This study uses a sample of pharmacists and pharmacy technicians (N = 240) who differ in skill, education, and income to replicate and extend past findings about socioeconomic disparities in the perceptions of automation. Specifically, this study applies the skills-biased technical change hypothesis, an economic theory that low-skill jobs are the most likely to be affected by increased automation (Acemoglu & Restrepo, 2019), to the mental models of pharmacy workers. We formalize the hypothesis that anxiety about automation leads to perceptions that jobs will change in the future and automation will increase. We also posit anxiety about overpayment related to these outcomes. Results largely support the skillsbiased hypothesis as a mental model shared by pharmacy workers regardless of position, with few effects for overpayment anxiety.



Author ORCID Identifier

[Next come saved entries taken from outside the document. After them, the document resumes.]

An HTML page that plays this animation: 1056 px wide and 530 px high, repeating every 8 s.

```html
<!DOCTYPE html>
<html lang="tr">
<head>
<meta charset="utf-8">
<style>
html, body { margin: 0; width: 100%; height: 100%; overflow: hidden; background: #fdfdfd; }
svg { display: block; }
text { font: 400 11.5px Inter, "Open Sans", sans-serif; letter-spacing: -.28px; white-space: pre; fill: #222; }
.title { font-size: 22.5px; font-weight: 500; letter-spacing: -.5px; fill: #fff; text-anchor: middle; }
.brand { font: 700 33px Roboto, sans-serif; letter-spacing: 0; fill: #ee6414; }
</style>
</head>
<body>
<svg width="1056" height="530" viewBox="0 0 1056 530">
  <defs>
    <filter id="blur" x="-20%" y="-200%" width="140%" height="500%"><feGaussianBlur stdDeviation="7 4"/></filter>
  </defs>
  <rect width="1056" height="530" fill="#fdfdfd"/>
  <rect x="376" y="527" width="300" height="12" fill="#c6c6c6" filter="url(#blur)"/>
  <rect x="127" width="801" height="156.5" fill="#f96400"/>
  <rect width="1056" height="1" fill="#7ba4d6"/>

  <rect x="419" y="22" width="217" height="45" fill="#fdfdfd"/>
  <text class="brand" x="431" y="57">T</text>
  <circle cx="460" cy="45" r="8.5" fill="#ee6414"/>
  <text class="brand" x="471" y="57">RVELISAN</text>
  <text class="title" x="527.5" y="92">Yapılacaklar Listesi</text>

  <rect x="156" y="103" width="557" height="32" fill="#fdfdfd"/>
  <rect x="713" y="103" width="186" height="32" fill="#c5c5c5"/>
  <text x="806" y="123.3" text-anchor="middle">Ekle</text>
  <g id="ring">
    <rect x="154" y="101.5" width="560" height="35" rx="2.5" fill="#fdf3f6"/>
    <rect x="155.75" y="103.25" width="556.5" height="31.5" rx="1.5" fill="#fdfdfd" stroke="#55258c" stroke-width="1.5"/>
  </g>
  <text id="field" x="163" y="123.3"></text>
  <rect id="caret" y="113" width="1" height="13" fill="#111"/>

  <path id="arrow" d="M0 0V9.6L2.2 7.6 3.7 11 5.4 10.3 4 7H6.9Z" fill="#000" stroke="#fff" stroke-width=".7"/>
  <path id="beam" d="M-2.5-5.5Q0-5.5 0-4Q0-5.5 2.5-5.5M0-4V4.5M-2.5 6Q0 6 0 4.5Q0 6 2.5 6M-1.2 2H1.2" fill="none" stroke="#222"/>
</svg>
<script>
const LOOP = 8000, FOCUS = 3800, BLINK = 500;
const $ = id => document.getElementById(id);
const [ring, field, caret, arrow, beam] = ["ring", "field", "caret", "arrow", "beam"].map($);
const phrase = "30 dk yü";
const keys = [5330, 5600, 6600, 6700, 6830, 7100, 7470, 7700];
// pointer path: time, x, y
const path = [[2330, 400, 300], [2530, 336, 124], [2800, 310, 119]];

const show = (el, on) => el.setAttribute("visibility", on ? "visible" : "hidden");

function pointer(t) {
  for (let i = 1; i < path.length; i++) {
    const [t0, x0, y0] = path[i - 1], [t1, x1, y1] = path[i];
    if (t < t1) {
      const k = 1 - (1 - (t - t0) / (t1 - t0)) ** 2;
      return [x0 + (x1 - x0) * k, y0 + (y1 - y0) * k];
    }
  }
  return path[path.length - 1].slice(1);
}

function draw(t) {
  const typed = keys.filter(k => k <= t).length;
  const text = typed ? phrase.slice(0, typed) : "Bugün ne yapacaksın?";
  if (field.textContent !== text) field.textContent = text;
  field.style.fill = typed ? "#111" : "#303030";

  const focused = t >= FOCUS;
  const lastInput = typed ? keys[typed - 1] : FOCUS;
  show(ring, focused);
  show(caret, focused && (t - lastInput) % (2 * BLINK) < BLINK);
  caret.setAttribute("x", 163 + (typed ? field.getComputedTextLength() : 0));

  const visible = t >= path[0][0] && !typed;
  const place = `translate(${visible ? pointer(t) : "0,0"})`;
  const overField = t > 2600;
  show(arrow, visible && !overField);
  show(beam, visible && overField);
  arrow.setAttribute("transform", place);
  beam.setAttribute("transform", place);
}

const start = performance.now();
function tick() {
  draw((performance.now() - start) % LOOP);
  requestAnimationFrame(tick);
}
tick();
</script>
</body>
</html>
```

Cameron W. Piercy 0000-0003-1431-3086

Angela N. Gist-Mackey: 0000-0002-1590-0728